The Hop Goodenia.

In the foothills to the north, Goodenia ovata is a light shrub that commonly grows along bush tracks where it gets extra moisture from rainfall run off. Under these conditions it can become quite luxuriant, and when flowering supports a diverse range of insect life as detailed in this post from three years ago, along this track.

Two outings to see how the Goodenia is coping with the dry were undertaken recently, the results of the first were as expected and will be detailed later. The second, along the same track as the photo above was a huge disappointment as can be seen from the following photo, everything has been bulldozed for kilometres, an ecosystem obliterated.

As already mentioned the results of the first outing were as expected with the bush showing the effects of the long dry spell. Flowering plants were scarce, Acacia mearnsii, Acacia falciformis and Cassinia aculeata being the most noticeable along the track sides.

Acacia falciformis.

Pomaderris species and Zieria smithii were flowering although dry and shrivelled, but happily on the south side of the ridge by the creek some Prostanthera lasianthos and Goodenia ovata were in flower. In contrast to the above linked post insect life was sparse, a few native bees and hoverflies, a beefly, but no butterflies or other species. Whether that situation is just due to the poor conditions, or a symptom of a greater problem is unknown at this time.

Click to enlarge.



Nectar For All.

A sunny day, the Leptospermums in flower, and a flitting of insects going from flower to flower partaking of the abundant nectar. Fast moving mating flower wasps were too hard to photograph on the rotundifolium, but easier on the nectar rich macrocarpum.

Male with attached wingless female.

Here the male is gathering nectar.

With which he feeds the female.

Female close up.

Sand wasps too are feeding and keeping up their energy levels while mating and digging nesting burrows in the hard dry ground.

A native bee, Hylaeus (Gnathoprosopis) sp.

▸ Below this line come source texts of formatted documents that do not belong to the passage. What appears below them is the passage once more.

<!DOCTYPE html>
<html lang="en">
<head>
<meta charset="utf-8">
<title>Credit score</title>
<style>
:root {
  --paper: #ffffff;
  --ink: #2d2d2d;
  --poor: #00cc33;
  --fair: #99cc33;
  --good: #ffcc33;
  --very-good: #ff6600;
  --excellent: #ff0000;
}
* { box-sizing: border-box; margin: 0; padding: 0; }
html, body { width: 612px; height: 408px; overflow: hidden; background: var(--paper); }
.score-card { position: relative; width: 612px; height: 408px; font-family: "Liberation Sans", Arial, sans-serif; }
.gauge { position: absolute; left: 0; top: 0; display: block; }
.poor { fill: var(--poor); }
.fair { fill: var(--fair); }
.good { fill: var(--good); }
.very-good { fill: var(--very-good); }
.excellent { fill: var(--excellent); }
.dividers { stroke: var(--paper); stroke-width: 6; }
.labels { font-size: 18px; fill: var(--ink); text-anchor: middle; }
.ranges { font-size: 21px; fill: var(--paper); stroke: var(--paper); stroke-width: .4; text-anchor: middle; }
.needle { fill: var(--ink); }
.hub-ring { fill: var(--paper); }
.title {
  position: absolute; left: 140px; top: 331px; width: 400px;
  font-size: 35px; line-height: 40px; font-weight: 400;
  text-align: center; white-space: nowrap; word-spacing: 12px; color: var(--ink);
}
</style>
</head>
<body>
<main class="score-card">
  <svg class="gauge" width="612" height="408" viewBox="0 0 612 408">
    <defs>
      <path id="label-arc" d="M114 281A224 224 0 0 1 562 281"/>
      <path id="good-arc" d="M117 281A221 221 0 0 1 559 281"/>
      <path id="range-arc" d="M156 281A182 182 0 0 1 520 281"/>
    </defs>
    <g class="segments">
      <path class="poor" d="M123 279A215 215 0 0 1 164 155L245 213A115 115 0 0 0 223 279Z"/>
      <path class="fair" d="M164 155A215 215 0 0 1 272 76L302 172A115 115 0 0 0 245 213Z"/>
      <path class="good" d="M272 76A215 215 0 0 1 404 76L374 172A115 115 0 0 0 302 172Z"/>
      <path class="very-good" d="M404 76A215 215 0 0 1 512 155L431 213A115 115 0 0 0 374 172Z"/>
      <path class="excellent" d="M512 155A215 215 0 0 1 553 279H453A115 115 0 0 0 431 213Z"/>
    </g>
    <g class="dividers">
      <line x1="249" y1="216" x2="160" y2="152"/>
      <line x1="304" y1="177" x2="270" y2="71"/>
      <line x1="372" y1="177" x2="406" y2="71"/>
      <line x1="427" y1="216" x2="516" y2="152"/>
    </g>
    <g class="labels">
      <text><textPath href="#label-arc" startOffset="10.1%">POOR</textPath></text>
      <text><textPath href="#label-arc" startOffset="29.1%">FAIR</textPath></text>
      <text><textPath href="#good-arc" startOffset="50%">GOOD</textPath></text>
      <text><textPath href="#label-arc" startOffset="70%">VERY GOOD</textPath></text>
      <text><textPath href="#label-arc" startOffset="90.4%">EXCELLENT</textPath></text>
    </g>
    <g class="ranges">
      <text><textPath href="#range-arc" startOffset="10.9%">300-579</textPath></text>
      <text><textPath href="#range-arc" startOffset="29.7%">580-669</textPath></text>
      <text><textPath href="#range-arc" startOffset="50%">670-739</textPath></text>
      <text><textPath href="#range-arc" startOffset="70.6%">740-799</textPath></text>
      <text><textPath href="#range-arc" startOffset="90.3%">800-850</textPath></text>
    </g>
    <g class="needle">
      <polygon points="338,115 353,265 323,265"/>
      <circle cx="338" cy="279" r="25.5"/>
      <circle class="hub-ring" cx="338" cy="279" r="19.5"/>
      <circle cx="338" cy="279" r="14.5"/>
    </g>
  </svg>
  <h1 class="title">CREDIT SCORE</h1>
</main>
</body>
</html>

And one of the many fly species attracted to the sweetness.

These beetles have been widespread and seen on many types of flower.

Click images to enlarge.